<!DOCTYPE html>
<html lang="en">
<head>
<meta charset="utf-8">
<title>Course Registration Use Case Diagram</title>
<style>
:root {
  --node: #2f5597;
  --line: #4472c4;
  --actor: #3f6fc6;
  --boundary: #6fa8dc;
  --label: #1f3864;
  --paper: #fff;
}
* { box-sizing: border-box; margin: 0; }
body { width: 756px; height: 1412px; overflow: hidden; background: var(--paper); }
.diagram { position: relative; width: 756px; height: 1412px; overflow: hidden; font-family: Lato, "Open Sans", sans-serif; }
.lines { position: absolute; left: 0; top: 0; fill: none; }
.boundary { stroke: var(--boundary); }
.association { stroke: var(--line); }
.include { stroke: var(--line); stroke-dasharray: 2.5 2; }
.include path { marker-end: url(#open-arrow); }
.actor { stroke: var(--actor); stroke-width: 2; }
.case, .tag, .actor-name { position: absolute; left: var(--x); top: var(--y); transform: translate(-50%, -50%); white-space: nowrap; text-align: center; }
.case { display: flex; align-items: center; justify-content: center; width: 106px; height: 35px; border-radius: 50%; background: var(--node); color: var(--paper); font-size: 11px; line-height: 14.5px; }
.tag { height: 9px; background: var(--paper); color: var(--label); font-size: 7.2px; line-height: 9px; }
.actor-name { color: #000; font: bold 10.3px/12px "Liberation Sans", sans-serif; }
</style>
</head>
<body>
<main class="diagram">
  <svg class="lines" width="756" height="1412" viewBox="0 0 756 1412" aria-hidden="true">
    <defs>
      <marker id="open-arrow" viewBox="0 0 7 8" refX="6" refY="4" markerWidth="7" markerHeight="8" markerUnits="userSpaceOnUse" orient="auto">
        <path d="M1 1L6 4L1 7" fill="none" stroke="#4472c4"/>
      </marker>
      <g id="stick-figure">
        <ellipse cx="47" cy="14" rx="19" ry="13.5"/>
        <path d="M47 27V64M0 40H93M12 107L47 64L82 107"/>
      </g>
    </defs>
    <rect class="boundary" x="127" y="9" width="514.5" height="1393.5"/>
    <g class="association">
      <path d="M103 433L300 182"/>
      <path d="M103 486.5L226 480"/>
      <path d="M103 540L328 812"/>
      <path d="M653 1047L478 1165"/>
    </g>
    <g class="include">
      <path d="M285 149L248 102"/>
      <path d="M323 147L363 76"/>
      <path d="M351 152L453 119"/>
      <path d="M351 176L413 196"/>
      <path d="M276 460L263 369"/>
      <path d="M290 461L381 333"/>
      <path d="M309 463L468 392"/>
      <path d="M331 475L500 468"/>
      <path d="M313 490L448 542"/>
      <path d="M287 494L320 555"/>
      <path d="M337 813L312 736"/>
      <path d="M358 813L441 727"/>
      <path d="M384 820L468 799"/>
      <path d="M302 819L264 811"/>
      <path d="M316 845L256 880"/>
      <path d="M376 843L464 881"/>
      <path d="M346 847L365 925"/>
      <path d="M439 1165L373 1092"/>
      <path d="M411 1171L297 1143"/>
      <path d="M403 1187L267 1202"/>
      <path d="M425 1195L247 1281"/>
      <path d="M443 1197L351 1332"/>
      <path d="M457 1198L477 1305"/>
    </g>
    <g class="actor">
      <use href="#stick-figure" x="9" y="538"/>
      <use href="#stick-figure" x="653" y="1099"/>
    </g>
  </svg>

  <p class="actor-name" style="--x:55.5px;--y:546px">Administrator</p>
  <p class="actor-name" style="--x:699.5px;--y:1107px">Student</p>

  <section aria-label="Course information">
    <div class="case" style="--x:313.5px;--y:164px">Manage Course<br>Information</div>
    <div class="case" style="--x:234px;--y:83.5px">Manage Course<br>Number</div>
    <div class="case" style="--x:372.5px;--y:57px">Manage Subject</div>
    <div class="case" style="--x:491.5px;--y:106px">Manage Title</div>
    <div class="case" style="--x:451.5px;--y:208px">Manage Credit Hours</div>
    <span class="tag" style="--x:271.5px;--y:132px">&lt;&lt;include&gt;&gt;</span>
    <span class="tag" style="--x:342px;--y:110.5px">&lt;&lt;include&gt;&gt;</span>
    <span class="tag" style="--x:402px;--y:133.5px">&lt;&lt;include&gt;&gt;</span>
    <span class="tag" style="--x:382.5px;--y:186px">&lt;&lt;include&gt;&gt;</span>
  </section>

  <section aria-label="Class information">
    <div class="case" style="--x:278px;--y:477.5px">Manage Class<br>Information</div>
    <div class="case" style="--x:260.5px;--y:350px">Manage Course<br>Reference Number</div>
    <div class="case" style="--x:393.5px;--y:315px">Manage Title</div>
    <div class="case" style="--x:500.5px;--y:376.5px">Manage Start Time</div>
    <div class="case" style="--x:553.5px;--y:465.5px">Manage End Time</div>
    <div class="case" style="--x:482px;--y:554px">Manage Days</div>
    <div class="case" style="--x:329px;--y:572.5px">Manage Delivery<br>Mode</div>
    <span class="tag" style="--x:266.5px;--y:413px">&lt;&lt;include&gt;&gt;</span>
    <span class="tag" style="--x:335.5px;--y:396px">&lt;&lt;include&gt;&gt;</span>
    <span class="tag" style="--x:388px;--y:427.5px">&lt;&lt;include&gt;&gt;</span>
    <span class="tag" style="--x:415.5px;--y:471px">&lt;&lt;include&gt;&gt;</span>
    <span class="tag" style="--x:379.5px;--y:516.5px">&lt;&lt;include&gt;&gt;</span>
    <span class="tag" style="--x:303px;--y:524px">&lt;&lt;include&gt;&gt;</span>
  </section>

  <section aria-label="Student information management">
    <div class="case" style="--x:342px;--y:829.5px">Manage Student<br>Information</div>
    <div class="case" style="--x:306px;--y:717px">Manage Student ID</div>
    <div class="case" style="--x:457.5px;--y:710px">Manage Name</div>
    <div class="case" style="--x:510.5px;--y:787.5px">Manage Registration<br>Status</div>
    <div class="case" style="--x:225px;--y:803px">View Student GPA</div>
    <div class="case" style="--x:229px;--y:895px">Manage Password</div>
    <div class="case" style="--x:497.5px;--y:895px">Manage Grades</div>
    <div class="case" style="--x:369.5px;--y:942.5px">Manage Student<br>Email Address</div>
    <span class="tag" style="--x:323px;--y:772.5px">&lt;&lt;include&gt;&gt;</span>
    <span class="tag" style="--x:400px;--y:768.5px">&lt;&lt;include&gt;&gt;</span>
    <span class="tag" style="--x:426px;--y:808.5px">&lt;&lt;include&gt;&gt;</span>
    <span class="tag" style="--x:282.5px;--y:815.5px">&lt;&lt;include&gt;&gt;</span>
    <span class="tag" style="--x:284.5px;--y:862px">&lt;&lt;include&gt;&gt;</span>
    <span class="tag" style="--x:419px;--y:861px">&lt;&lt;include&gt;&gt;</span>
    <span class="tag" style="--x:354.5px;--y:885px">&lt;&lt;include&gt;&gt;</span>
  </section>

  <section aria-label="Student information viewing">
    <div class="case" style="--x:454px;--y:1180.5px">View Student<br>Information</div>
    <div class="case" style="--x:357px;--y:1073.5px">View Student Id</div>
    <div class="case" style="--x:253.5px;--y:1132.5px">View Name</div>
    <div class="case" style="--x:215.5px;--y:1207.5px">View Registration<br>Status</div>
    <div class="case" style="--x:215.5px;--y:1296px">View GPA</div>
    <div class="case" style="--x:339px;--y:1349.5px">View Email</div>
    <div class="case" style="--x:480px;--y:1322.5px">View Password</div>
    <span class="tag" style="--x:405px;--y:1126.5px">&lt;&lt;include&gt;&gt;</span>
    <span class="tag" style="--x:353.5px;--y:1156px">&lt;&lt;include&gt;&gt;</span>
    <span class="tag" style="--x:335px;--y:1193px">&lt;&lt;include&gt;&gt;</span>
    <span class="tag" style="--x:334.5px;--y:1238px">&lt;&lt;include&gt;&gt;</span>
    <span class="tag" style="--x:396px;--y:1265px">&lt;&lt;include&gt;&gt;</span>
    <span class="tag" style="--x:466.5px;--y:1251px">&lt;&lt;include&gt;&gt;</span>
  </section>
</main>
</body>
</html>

(Required action):
Where a line of the material above holds the string "color", copy that line.

(Answer to the problem):
.case { display: flex; align-items: center; justify-content: center; width: 106px; height: 35px; border-radius: 50%; background: var(--node); color: var(--paper); font-size: 11px; line-height: 14.5px; }
.tag { height: 9px; background: var(--paper); color: var(--label); font-size: 7.2px; line-height: 9px; }
.actor-name { color: #000; font: bold 10.3px/12px "Liberation Sans", sans-serif; }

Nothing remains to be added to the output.